The Kermode bear, Ursus americanus kermodei, is a black bear with a white coat. Spirit bears are rare because it takes a fully recessive gene code to create the white coat, this combination only accounts for around 10% of the bear population in the area. The function of the white coat versus the dominant black coat is unknown, however the First Nations people have stories passed down through their oral history of how the Spirit bear was better suited for the snow-covered landscape.
A current hypothesis researched by scientists Dan Klinka and Tom Reimchen of the University of Victoria reveals a different significance to the white coated bears. They found that the salmon capture of the white bears to be significantly higher during the daylight versus the black bear. They also investigated salmon behaviour to black and white objects by using different coloured objects in the streams. No difference between black and white objects was found during the night, however during daylight salmon were twice as evasive to the black versus white objects. In summary, this tells us the white bear is more successful hunting salmon during the day than the black bear. This research is a hypothesis to help us understand why we have the Kermode bears living among the Black bears.
So don't be discouraged if you travel to the Terrace region and never see a Spirit Bear. Just be sure to have your camera at the ready!

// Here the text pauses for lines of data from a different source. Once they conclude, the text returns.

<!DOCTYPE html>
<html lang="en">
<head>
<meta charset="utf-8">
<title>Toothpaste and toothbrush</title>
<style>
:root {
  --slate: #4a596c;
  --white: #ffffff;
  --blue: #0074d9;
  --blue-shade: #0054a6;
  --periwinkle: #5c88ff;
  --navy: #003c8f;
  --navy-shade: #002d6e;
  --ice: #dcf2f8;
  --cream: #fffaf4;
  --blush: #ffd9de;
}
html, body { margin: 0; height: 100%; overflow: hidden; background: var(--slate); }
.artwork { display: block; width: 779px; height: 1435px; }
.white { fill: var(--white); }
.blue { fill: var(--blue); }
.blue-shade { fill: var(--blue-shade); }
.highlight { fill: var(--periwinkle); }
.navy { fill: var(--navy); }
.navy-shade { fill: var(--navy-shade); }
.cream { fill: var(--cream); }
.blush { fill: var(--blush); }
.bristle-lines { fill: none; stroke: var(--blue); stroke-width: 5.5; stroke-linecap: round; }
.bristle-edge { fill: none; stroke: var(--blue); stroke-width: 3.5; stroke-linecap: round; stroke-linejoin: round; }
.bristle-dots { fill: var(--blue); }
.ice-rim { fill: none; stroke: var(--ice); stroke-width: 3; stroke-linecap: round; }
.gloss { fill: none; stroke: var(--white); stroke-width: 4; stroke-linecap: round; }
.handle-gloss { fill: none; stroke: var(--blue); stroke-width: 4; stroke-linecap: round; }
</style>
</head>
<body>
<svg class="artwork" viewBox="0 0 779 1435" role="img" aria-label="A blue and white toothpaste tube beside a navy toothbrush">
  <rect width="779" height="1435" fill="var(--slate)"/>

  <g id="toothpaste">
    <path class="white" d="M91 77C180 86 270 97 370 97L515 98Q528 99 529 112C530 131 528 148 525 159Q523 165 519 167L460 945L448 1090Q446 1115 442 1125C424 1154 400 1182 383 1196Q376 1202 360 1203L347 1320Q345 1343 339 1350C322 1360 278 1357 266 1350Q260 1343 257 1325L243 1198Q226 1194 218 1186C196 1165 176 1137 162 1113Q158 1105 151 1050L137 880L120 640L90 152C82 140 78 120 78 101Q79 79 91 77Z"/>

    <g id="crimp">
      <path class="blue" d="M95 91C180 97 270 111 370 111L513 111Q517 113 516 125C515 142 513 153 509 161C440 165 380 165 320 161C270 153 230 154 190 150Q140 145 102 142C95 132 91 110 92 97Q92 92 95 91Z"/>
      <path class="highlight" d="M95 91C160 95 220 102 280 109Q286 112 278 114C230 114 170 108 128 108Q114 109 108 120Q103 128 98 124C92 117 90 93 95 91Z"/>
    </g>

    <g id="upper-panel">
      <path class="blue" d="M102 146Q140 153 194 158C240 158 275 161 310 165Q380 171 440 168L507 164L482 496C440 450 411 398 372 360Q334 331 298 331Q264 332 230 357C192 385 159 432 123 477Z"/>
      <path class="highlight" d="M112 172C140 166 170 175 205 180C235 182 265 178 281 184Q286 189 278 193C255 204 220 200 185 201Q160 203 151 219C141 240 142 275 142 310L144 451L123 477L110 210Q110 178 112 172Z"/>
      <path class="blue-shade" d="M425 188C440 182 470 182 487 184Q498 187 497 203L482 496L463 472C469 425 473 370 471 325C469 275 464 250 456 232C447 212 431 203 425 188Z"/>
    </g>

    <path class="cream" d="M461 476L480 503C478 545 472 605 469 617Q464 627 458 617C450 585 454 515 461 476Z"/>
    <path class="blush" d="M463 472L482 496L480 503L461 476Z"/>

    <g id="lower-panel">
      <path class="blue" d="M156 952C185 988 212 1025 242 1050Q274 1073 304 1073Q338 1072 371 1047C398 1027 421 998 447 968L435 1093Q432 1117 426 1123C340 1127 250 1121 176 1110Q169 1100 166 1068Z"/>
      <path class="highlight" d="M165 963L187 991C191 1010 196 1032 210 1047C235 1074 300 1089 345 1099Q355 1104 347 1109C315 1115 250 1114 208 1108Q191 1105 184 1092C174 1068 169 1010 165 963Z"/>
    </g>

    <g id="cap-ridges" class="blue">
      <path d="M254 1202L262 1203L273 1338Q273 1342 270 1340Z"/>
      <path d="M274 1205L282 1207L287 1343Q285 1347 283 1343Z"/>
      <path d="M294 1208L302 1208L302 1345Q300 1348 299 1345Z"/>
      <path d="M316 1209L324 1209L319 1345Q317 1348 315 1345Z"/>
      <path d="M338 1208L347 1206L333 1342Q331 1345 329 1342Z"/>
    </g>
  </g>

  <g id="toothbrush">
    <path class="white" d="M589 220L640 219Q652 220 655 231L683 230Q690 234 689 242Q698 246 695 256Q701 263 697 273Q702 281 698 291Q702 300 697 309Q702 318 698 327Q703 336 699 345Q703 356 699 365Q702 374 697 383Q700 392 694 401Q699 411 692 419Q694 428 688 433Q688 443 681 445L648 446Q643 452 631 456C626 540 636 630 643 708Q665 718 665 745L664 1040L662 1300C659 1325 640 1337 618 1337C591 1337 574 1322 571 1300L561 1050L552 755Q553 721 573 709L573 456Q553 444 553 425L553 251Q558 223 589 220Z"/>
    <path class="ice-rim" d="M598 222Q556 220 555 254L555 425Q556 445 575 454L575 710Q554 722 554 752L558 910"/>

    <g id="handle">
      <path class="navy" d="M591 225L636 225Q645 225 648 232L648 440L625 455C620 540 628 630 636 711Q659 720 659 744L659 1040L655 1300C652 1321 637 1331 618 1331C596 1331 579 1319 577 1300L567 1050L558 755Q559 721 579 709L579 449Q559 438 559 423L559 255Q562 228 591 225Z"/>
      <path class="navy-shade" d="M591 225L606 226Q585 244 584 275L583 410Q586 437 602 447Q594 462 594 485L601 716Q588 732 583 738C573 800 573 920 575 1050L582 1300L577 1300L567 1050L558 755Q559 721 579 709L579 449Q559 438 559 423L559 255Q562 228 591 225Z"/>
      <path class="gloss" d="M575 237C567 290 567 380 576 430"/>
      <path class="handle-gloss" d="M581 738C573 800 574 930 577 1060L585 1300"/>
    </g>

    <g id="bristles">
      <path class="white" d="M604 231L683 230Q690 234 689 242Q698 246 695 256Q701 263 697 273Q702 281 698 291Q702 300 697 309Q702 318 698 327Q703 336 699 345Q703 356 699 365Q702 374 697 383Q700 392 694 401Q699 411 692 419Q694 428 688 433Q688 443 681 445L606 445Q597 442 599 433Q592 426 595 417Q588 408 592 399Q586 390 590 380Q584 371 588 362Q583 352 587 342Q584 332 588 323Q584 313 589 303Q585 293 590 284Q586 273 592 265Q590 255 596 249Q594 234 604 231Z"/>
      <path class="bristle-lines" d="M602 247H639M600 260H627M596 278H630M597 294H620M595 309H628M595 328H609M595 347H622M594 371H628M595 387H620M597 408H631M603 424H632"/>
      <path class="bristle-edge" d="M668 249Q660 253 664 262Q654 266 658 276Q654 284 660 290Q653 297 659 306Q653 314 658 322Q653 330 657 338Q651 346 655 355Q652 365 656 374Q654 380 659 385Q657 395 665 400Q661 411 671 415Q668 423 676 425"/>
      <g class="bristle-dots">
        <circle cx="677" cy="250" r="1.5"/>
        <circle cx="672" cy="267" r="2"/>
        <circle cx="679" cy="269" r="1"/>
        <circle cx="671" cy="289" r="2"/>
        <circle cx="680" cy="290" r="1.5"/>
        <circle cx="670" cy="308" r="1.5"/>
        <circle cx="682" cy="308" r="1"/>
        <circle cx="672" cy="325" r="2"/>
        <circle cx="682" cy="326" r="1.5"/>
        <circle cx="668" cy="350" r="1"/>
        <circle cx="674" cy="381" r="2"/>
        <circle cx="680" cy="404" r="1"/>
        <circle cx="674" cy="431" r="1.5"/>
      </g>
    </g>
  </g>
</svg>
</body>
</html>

If anyone is interested in reading the article by the scientists mentioned about it can be found published in Biological Journal of the Linnean Society, 2009, Volume 98, pp. 479-488.